╔══

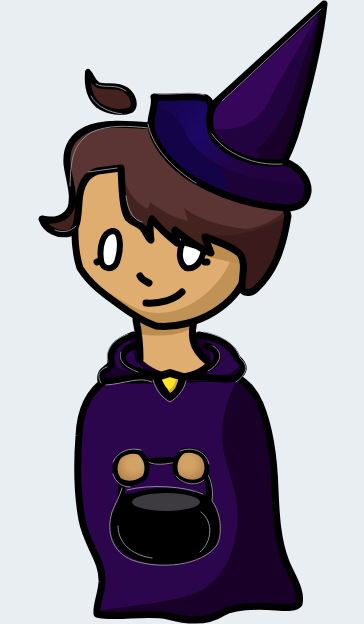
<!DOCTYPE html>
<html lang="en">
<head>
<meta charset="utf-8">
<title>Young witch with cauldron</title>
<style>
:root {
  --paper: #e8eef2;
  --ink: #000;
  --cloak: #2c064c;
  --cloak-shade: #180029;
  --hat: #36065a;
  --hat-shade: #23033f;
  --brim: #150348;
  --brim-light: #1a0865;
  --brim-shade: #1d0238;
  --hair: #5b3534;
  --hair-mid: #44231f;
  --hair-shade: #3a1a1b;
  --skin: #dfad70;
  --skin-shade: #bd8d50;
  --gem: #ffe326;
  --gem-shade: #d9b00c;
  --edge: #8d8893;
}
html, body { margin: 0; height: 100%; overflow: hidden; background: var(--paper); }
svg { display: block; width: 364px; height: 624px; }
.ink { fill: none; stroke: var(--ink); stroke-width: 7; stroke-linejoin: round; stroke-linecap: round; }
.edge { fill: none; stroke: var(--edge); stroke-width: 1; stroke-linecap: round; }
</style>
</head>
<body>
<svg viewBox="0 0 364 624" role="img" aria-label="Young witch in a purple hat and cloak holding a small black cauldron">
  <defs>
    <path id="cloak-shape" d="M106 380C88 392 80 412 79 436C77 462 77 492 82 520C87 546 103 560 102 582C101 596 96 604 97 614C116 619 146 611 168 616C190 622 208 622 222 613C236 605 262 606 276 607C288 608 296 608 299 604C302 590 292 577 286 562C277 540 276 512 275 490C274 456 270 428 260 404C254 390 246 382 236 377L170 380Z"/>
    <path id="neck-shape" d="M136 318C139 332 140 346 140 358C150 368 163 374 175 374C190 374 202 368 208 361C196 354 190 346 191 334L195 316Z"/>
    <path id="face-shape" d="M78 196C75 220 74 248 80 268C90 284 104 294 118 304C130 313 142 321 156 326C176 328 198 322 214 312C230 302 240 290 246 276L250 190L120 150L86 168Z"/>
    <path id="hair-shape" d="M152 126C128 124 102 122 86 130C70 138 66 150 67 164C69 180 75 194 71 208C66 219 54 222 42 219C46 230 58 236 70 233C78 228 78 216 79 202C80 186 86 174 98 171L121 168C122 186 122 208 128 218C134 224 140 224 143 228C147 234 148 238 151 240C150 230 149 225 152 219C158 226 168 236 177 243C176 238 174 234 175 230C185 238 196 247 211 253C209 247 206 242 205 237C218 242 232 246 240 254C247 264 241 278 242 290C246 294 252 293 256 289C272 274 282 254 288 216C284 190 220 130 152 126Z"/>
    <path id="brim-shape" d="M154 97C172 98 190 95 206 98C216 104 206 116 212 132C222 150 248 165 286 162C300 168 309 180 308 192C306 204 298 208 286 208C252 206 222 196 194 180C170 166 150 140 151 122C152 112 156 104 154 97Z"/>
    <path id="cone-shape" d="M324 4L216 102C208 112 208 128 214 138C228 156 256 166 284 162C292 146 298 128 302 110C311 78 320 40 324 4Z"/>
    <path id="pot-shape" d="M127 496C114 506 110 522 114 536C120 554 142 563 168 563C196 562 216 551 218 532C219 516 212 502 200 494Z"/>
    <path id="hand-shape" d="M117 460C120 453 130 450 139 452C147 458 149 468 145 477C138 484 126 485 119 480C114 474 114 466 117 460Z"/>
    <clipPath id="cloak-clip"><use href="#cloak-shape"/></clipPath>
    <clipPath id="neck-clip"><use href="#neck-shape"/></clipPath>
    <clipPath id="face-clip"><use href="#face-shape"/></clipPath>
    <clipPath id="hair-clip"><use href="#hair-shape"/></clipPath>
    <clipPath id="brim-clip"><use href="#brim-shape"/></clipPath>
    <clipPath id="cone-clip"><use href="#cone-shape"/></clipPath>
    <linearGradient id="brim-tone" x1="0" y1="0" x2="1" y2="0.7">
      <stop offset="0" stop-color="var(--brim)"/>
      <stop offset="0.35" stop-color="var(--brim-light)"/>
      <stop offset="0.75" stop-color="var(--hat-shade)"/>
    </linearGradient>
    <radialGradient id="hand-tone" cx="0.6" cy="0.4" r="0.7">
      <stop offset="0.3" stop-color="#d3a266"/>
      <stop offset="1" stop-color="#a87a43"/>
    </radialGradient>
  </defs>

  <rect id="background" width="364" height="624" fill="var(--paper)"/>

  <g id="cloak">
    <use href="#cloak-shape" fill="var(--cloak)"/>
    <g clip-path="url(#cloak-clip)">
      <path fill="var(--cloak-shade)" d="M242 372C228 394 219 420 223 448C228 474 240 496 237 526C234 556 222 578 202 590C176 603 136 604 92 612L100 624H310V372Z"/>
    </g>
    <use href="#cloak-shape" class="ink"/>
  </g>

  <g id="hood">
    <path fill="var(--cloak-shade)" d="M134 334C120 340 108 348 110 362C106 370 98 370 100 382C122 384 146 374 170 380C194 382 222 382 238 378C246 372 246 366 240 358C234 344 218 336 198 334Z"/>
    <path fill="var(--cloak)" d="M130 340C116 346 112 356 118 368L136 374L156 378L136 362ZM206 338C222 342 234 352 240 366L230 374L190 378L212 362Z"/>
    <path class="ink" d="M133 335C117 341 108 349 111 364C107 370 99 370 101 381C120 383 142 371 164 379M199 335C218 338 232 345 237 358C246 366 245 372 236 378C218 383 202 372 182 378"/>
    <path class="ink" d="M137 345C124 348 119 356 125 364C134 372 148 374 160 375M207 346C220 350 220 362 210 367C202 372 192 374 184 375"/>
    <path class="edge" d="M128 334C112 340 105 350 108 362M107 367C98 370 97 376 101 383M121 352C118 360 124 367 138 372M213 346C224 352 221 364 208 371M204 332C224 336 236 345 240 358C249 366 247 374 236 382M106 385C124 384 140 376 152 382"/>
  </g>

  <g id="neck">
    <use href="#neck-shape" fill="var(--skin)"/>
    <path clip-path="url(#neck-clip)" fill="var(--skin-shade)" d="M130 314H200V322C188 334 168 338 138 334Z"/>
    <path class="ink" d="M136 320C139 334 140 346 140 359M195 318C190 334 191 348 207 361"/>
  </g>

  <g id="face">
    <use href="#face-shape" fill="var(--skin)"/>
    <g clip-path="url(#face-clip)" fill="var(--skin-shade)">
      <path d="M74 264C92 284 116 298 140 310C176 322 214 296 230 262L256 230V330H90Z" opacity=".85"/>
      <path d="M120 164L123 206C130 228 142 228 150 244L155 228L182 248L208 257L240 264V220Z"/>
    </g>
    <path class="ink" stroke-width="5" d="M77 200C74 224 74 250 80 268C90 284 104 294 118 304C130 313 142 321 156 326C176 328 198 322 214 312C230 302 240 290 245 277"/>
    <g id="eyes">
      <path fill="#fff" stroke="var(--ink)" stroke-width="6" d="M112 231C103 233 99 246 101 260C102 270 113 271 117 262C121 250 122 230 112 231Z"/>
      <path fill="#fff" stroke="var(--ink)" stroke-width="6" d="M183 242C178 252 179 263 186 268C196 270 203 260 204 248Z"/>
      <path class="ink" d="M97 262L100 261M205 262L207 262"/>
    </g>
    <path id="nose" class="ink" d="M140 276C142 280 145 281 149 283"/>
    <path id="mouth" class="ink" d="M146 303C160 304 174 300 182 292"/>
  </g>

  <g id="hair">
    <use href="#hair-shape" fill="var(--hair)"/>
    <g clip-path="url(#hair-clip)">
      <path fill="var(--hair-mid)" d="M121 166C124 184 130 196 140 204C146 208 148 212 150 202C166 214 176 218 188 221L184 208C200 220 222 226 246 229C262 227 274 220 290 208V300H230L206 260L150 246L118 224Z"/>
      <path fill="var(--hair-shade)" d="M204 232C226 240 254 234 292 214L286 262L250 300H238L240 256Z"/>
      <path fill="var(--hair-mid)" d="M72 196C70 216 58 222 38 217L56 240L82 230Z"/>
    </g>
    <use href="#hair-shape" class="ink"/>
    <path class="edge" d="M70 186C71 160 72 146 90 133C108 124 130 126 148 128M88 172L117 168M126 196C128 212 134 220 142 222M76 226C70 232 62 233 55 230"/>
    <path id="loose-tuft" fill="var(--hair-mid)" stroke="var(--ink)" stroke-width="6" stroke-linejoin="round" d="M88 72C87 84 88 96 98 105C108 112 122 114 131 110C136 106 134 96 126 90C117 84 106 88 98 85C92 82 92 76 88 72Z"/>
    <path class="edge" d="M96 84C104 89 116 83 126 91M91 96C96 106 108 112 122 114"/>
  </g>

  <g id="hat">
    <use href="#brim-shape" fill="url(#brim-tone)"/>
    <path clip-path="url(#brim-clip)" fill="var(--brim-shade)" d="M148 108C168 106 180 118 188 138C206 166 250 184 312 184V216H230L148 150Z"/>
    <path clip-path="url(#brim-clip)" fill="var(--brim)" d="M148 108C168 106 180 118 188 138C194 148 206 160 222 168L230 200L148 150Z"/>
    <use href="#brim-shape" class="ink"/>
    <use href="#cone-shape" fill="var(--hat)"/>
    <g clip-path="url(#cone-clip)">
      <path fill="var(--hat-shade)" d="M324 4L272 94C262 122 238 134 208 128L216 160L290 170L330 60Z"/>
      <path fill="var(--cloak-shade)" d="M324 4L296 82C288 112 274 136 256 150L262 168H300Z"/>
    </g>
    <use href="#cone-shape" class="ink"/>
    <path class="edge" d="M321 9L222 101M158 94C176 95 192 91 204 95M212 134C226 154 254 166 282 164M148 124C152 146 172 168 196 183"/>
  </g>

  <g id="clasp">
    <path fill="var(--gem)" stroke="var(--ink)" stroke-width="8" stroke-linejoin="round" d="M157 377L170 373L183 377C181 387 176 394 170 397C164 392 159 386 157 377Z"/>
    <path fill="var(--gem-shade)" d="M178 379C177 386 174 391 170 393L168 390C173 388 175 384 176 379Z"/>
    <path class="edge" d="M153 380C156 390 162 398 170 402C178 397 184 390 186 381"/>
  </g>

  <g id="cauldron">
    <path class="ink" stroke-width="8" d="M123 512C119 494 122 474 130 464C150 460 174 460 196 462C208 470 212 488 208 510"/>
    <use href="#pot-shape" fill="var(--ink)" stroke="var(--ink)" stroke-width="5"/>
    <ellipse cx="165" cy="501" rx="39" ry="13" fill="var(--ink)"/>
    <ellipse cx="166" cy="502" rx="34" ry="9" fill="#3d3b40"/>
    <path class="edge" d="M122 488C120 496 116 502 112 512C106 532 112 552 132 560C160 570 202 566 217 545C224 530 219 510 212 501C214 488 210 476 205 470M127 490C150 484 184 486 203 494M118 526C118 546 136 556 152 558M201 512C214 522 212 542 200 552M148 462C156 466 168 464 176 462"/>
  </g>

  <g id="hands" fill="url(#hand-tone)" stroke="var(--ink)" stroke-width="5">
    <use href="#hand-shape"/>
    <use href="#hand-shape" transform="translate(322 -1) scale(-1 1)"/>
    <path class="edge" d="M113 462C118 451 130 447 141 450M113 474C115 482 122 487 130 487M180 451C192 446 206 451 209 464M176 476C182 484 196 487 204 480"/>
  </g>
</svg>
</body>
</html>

╚══
╔══

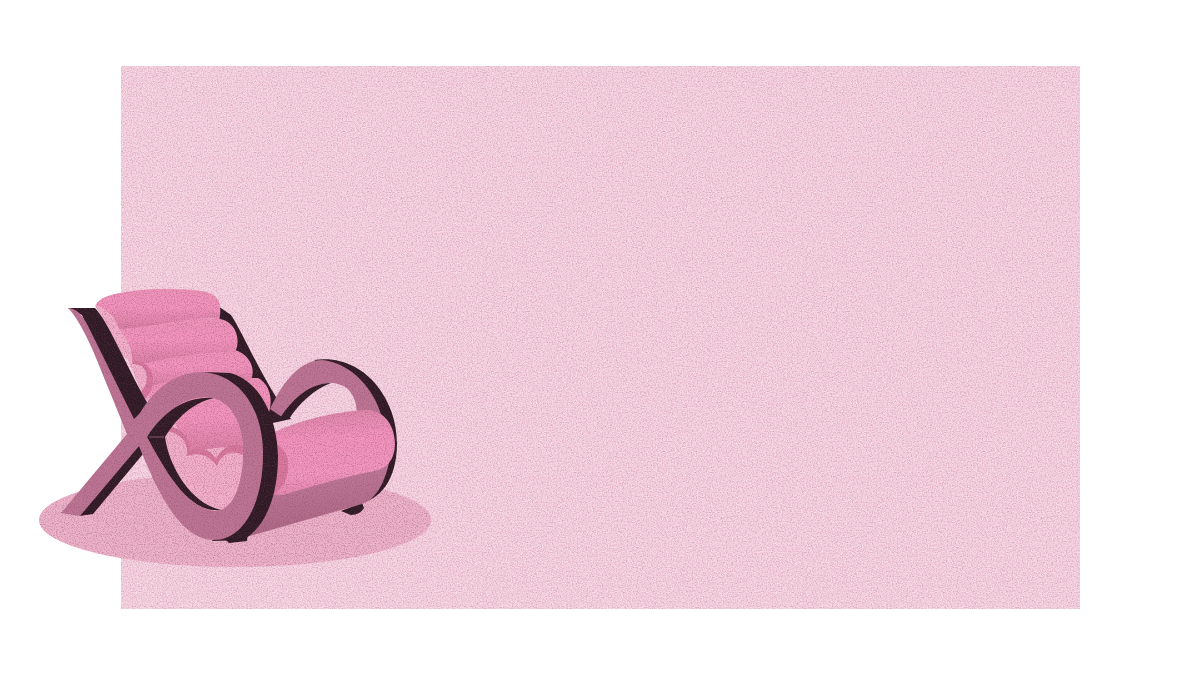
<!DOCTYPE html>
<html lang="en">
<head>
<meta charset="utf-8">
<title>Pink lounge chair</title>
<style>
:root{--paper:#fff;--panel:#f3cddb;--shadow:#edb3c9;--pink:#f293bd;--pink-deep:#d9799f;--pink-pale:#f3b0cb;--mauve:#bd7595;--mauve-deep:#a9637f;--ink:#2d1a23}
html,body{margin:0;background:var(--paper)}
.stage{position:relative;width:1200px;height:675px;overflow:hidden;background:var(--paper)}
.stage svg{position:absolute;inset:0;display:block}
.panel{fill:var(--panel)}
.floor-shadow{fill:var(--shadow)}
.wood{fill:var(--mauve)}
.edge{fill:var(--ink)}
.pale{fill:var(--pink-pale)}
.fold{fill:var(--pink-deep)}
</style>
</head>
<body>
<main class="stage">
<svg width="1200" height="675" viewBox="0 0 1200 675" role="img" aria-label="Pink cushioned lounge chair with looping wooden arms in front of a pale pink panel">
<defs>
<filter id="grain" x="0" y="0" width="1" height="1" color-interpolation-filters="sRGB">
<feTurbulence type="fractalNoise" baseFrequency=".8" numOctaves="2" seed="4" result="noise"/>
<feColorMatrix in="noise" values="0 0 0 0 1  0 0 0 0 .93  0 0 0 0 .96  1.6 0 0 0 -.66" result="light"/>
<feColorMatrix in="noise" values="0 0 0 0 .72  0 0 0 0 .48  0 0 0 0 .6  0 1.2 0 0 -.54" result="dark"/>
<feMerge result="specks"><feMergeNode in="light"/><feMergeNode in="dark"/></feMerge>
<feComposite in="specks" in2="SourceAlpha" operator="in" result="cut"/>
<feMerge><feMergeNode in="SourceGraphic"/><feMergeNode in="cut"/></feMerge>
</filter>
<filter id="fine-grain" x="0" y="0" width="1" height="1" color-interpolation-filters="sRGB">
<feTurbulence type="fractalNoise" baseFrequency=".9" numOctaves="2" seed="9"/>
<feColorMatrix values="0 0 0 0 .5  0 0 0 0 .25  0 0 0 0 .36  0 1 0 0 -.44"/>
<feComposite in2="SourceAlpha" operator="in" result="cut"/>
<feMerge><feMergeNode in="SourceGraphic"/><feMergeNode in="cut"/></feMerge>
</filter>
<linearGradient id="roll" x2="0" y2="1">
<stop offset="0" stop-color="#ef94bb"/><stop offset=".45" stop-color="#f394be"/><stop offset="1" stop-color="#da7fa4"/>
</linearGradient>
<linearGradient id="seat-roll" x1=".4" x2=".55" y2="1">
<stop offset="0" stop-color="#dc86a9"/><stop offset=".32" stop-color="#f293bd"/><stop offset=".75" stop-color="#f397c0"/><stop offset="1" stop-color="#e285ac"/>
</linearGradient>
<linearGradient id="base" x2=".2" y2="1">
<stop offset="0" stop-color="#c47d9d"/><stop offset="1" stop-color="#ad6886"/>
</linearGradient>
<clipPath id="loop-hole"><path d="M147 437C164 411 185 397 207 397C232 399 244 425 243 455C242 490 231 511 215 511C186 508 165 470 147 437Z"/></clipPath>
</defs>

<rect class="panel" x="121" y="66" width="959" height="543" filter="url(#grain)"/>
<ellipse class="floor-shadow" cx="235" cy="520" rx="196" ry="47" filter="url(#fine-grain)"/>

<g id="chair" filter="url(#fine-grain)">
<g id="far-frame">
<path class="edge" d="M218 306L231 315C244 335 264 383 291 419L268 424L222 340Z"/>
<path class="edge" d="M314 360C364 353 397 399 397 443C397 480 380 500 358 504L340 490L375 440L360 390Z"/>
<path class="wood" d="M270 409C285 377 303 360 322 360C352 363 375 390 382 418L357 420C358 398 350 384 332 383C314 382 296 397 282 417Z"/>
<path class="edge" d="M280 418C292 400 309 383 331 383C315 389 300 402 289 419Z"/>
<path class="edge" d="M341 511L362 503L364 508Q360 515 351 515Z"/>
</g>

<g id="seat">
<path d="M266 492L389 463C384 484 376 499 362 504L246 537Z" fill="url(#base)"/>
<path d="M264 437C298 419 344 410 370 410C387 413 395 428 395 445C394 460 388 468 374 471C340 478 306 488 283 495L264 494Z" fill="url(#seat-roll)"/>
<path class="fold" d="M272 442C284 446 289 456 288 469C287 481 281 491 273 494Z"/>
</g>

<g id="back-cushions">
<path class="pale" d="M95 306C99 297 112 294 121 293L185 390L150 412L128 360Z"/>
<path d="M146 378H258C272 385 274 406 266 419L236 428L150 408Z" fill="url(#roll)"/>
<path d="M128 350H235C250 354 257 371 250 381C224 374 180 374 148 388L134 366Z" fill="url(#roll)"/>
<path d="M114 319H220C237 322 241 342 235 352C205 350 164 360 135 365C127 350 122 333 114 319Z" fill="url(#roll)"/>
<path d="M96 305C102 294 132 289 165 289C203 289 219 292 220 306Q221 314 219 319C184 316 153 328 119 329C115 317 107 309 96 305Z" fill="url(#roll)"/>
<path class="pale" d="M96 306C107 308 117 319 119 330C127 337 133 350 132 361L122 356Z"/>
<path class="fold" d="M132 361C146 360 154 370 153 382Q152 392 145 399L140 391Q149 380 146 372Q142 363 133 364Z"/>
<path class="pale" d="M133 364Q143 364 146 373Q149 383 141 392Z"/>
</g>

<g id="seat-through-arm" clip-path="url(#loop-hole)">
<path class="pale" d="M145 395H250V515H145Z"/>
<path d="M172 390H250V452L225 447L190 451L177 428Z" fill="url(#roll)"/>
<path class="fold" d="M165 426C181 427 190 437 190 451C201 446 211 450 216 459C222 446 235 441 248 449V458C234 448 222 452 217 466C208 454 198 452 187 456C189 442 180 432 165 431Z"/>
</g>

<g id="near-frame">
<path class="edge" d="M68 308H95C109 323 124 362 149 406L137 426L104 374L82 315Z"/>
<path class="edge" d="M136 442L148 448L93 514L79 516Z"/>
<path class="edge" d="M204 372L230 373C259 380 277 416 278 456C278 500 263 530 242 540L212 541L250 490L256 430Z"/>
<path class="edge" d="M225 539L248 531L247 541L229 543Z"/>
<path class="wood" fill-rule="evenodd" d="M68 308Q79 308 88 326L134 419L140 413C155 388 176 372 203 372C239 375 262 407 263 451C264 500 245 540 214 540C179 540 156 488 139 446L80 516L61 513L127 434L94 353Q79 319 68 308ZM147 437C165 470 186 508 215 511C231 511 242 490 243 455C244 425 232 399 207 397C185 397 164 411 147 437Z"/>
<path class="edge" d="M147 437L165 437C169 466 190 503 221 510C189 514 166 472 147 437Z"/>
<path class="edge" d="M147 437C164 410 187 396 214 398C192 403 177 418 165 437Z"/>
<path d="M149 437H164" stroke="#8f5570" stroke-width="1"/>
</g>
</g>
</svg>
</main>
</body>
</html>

╚══
╔══

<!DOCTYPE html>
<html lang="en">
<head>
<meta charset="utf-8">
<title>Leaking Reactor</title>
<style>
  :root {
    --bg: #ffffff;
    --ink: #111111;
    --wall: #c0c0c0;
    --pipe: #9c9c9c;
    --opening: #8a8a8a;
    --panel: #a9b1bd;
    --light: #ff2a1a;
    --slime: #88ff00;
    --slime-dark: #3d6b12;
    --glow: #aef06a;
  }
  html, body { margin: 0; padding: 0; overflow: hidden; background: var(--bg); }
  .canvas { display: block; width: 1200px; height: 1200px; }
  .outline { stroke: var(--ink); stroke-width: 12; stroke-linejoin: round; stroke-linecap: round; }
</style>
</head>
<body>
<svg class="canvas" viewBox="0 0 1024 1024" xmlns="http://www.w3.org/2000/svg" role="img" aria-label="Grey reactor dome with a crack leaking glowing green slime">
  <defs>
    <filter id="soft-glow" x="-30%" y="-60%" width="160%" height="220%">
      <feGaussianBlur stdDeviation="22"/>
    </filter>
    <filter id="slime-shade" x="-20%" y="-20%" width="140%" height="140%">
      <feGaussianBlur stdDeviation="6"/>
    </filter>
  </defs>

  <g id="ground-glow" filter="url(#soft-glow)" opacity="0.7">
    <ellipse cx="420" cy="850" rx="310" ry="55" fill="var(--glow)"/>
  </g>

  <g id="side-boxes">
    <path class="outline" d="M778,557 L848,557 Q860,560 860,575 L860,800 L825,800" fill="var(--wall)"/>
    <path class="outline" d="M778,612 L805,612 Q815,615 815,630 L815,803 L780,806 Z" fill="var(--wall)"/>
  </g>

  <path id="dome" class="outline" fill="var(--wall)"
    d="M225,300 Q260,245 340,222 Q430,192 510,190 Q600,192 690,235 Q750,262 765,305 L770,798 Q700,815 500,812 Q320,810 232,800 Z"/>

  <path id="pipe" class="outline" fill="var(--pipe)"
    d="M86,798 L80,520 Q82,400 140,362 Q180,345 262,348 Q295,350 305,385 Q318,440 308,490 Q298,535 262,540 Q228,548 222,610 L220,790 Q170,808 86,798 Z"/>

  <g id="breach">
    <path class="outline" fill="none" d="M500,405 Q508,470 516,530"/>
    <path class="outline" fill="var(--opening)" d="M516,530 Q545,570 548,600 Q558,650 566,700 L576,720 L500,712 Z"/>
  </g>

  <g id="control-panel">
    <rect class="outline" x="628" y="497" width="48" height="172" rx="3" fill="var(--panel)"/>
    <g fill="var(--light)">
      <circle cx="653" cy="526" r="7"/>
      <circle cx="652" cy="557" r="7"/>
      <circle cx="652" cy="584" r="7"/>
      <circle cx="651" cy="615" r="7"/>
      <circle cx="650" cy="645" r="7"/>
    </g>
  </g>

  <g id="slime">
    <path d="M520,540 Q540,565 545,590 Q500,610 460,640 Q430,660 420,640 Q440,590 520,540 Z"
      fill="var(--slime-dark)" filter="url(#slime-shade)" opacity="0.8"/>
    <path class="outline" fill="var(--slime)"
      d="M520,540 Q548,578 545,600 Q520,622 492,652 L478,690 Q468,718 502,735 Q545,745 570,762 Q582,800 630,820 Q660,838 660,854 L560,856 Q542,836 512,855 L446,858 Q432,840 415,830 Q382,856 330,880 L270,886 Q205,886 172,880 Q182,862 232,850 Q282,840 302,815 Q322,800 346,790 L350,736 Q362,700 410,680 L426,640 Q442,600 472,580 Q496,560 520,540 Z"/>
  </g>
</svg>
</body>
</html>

╚══

* Instructions to follow:
Would you retype exactly the lines above, from the line with "<title>Leaking Reactor</title>" to the line with "block; width: 1200px;", with both end lines kept and nothing more?

* Answer below:
<title>Leaking Reactor</title>
<style>
  :root {
    --bg: #ffffff;
    --ink: #111111;
    --wall: #c0c0c0;
    --pipe: #9c9c9c;
    --opening: #8a8a8a;
    --panel: #a9b1bd;
    --light: #ff2a1a;
    --slime: #88ff00;
    --slime-dark: #3d6b12;
    --glow: #aef06a;
  }
  html, body { margin: 0; padding: 0; overflow: hidden; background: var(--bg); }
  .canvas { display: block; width: 1200px; height: 1200px; }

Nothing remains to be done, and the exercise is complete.